• incomplete ms, n.d. but perhaps circa 1910,12 pp., some pages torn, probably written by a female student of his (perhaps Edith Burk or Fridolyn Mastbaum Gimbel, daughter of the famous Gimbel’s department store owner) that knew him well by the list of girls’ names on the last page, Hollman School for Girls in Philadelphia a school that had some strong affiliation with Princeton University at the time.
Eight Autographed Signed Notes (or Card) (ANS);
• ANS for Mrs. H.G. Jacobs, sent from Pasadena, CA, 11 March 1913. “Life is an arrow, - therefore you must know what mark to aim at, how to use the bow, - Then draw it to the head, and let it go!”
• Autograph card, 28 September 1904.
• Typed signed card, 8 May 1929: “So many requests for autographs come to me that I can do no more than send you this with good wishes.”
• Signed card (18 May 1927) with several news clippings of his poems and photogravure signed in facsimile.

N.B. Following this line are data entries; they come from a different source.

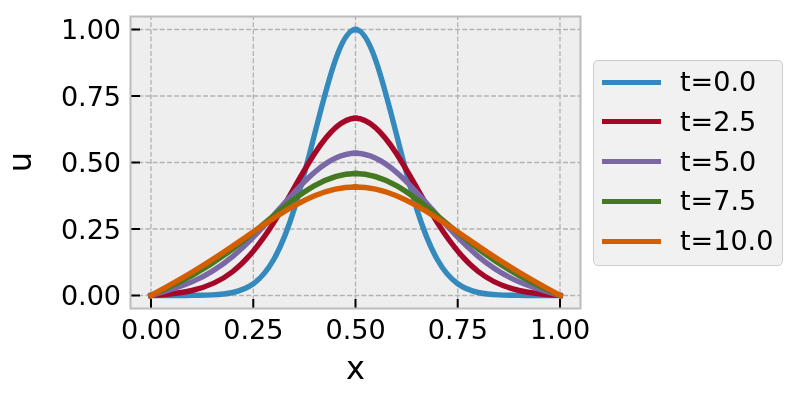
<!DOCTYPE html>
<html lang="en">
<head>
<meta charset="utf-8">
<title>Diffusion profiles u(x) over time</title>
<style>
:root {
  --paper: #ffffff;
  --plot: #eeeeee;
  --frame: #bcbcbc;
  --grid: #b2b2b2;
  --legend: #f1f1f1;
  --legend-edge: #cccccc;
  --ink: #000000;
  --t0: #348abd;
  --t1: #a60628;
  --t2: #7a68a6;
  --t3: #467821;
  --t4: #d55e00;
}
* { box-sizing: border-box; margin: 0; padding: 0; }
html, body { width: 800px; height: 405px; overflow: hidden; background: var(--paper); }
.chart {
  display: grid;
  grid-template-columns: 45px 76px 469px 210px;
  grid-template-rows: 313px 32px 60px;
  width: 800px;
  height: 405px;
  font: 27px/30px "DejaVu Sans", sans-serif;
  color: var(--ink);
}
.axis-name { font-size: 32px; line-height: 40px; text-align: center; }
.y-name {
  grid-area: 1 / 1;
  justify-self: end;
  width: 40px;
  height: 40px;
  margin: 142px 5px 0 0;
  transform: rotate(-90deg);
}
.x-name { grid-area: 3 / 3; padding-top: 3px; }
.ticks { display: flex; justify-content: space-between; list-style: none; }
.y-ticks {
  grid-area: 1 / 2;
  flex-direction: column;
  align-items: flex-end;
  height: 296px;
  margin-top: 15px;
}
.x-ticks { grid-area: 2 / 3; }
.x-ticks li { width: 60px; text-align: center; line-height: 33px; white-space: nowrap; }
.plot { grid-area: 1 / 3; display: block; }
.area { fill: var(--plot); }
.frame { fill: none; stroke: var(--frame); stroke-width: 2; }
.grid { fill: none; stroke: var(--grid); stroke-width: 1.3; stroke-dasharray: 5 2.2; }
.marks { fill: none; stroke: var(--ink); stroke-width: 2; }
.curves { fill: none; stroke-width: 5.4; stroke-linecap: square; stroke-linejoin: round; }
.legend {
  grid-area: 1 / 4;
  display: flex;
  flex-direction: column;
  justify-content: space-between;
  width: 190px;
  height: 206px;
  margin: 60px 0 0 3px;
  padding: 6px 0 9px 8px;
  list-style: none;
  background: var(--legend);
  border: 1.5px solid var(--legend-edge);
  border-radius: 5px;
}
.legend li { display: flex; align-items: center; gap: 19px; white-space: nowrap; }
.legend li::before { content: ""; width: 59px; height: 5px; background: var(--series); }
</style>
</head>
<body>
<main class="chart">
  <div class="axis-name y-name">u</div>
  <ul class="ticks y-ticks">
    <li>1.00</li><li>0.75</li><li>0.50</li><li>0.25</li><li>0.00</li>
  </ul>
  <svg class="plot" width="469" height="313" viewBox="121 0 469 313" role="img" aria-label="Five bell curves of u against x that flatten as t grows">
    <rect class="area" x="130.5" y="16.5" width="450" height="292"/>
    <path class="grid" d="M151 308V17M253.3 308V17M355.5 308V17M457.7 308V17M560 308V17M131 295.5H580M131 229H580M131 162.5H580M131 96H580M131 29.5H580"/>
    <path class="marks" d="M151 308v-9M253.3 308v-9M355.5 308v-9M457.7 308v-9M560 308v-9M131 295.5h9M131 229h9M131 162.5h9M131 96h9M131 29.5h9"/>
    <rect class="frame" x="130.5" y="16.5" width="450" height="292"/>
    <!-- each profile is symmetric about x = 0.50: left half plus its mirror -->
    <g class="curves">
      <g stroke="var(--t0)">
        <path id="half-0" d="M151 295.5H185C187 295.5 189 295.5 191.9 295.4S205.6 295.2 212.4 294.9S226 294 232.8 292.5S246.5 288.7 253.3 283.8S266.9 271.5 273.7 259.5S287.4 230.7 294.2 209.1S307.8 161.1 314.6 134.2S328.3 80.4 335.1 60.8S348.7 29.5 355.5 29.5"/>
        <use href="#half-0" transform="matrix(-1 0 0 1 711 0)"/>
      </g>
      <g stroke="var(--t1)">
        <path id="half-1" d="M151 295.5C164.6 294.5 178.3 293.6 191.9 290.5S219.2 282.2 232.8 271.5S260.1 244.2 273.7 222.6S301 174.5 314.6 153.5S341.9 118.2 355.5 118.2"/>
        <use href="#half-1" transform="matrix(-1 0 0 1 711 0)"/>
      </g>
      <g stroke="var(--t2)">
        <path id="half-2" d="M151 295.5C164.6 291.7 178.3 287.9 191.9 281.9S219.2 267.6 232.8 256.3S260.1 230.5 273.7 215.2S301 183.9 314.6 172.2S341.9 153.3 355.5 153.3"/>
        <use href="#half-2" transform="matrix(-1 0 0 1 711 0)"/>
      </g>
      <g stroke="var(--t3)">
        <path id="half-3" d="M151 295.5C164.6 289.3 178.3 283.1 191.9 275.6S219.2 259.2 232.8 248.9S260.1 226.8 273.7 215.5S301 193.4 314.6 185.7S341.9 173.5 355.5 173.5"/>
        <use href="#half-3" transform="matrix(-1 0 0 1 711 0)"/>
      </g>
      <g stroke="var(--t4)">
        <path id="half-4" d="M151 295.5C164.6 288 178.3 280.5 191.9 272.3S219.2 255.3 232.8 246S260.1 227.1 273.7 218.2S301 201.3 314.6 195.7S341.9 187 355.5 187"/>
        <use href="#half-4" transform="matrix(-1 0 0 1 711 0)"/>
      </g>
    </g>
  </svg>
  <ul class="legend">
    <li style="--series: var(--t0)">t=0.0</li>
    <li style="--series: var(--t1)">t=2.5</li>
    <li style="--series: var(--t2)">t=5.0</li>
    <li style="--series: var(--t3)">t=7.5</li>
    <li style="--series: var(--t4)">t=10.0</li>
  </ul>
  <ul class="ticks x-ticks">
    <li>0.00</li><li>0.25</li><li>0.50</li><li>0.75</li><li>1.00</li>
  </ul>
  <div class="axis-name x-name">x</div>
</main>
</body>
</html>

• Signed quotation on page dated October 3, extracted from the pages of a 1902 Autograph Calendar book recovered from Orange Memorial Hospital, New Jersey: "Life is an arrow: therefore you must know what mark to aim at, how to use the bow, Then draw it to the head, and let it go!”
• B&w printed photo, signed twice.
• Signed card dated May 21, 1928.
• Signed card, n.d., stating that he is still very ill and busy but providing his autograph.
• Van Dyke’s bookplate with “Ex Libris Henry Van Dyke” and motto “Lux summa lex mea” depicts the Greek god, Hermes, reading a book while fishing and a shield with a helmet and star.
• 6 post card and printed poem cards: image of van Dyke and flowers with quotation, “There is love that stirs the heart…”, 1908, The Scofield-Pierson Co.; greeting card, n.d., “Not to the swift, | the race;….”; “The Foot Path to Peace”, 1907, with quotation “To be glad of life because it gives you the chance to love and to work and to play and to look up at the stars....’; “The Spirit of Christmas”, [190?], addressed to Elsa Rist; “Life Is in Tune with Harmony” from Music and Other Poems (1904); “My Work”, post-marked 1908. “The Legend of the Vain King”, Post card, Princeton New Jersey Mansion Home of Professor Henry Van Dyke, 8 April 1915, to Mrs. Guest, apparently in Van Dyke’s hand. “Henry van Dyke. The Man and His Work”,
• 1 page article extracted from the Ladies’ Home Journal, September 1904.
• B&w small printed full profile image of Van Dyke with biographical information about him.
This collection is on consignment with LDRB.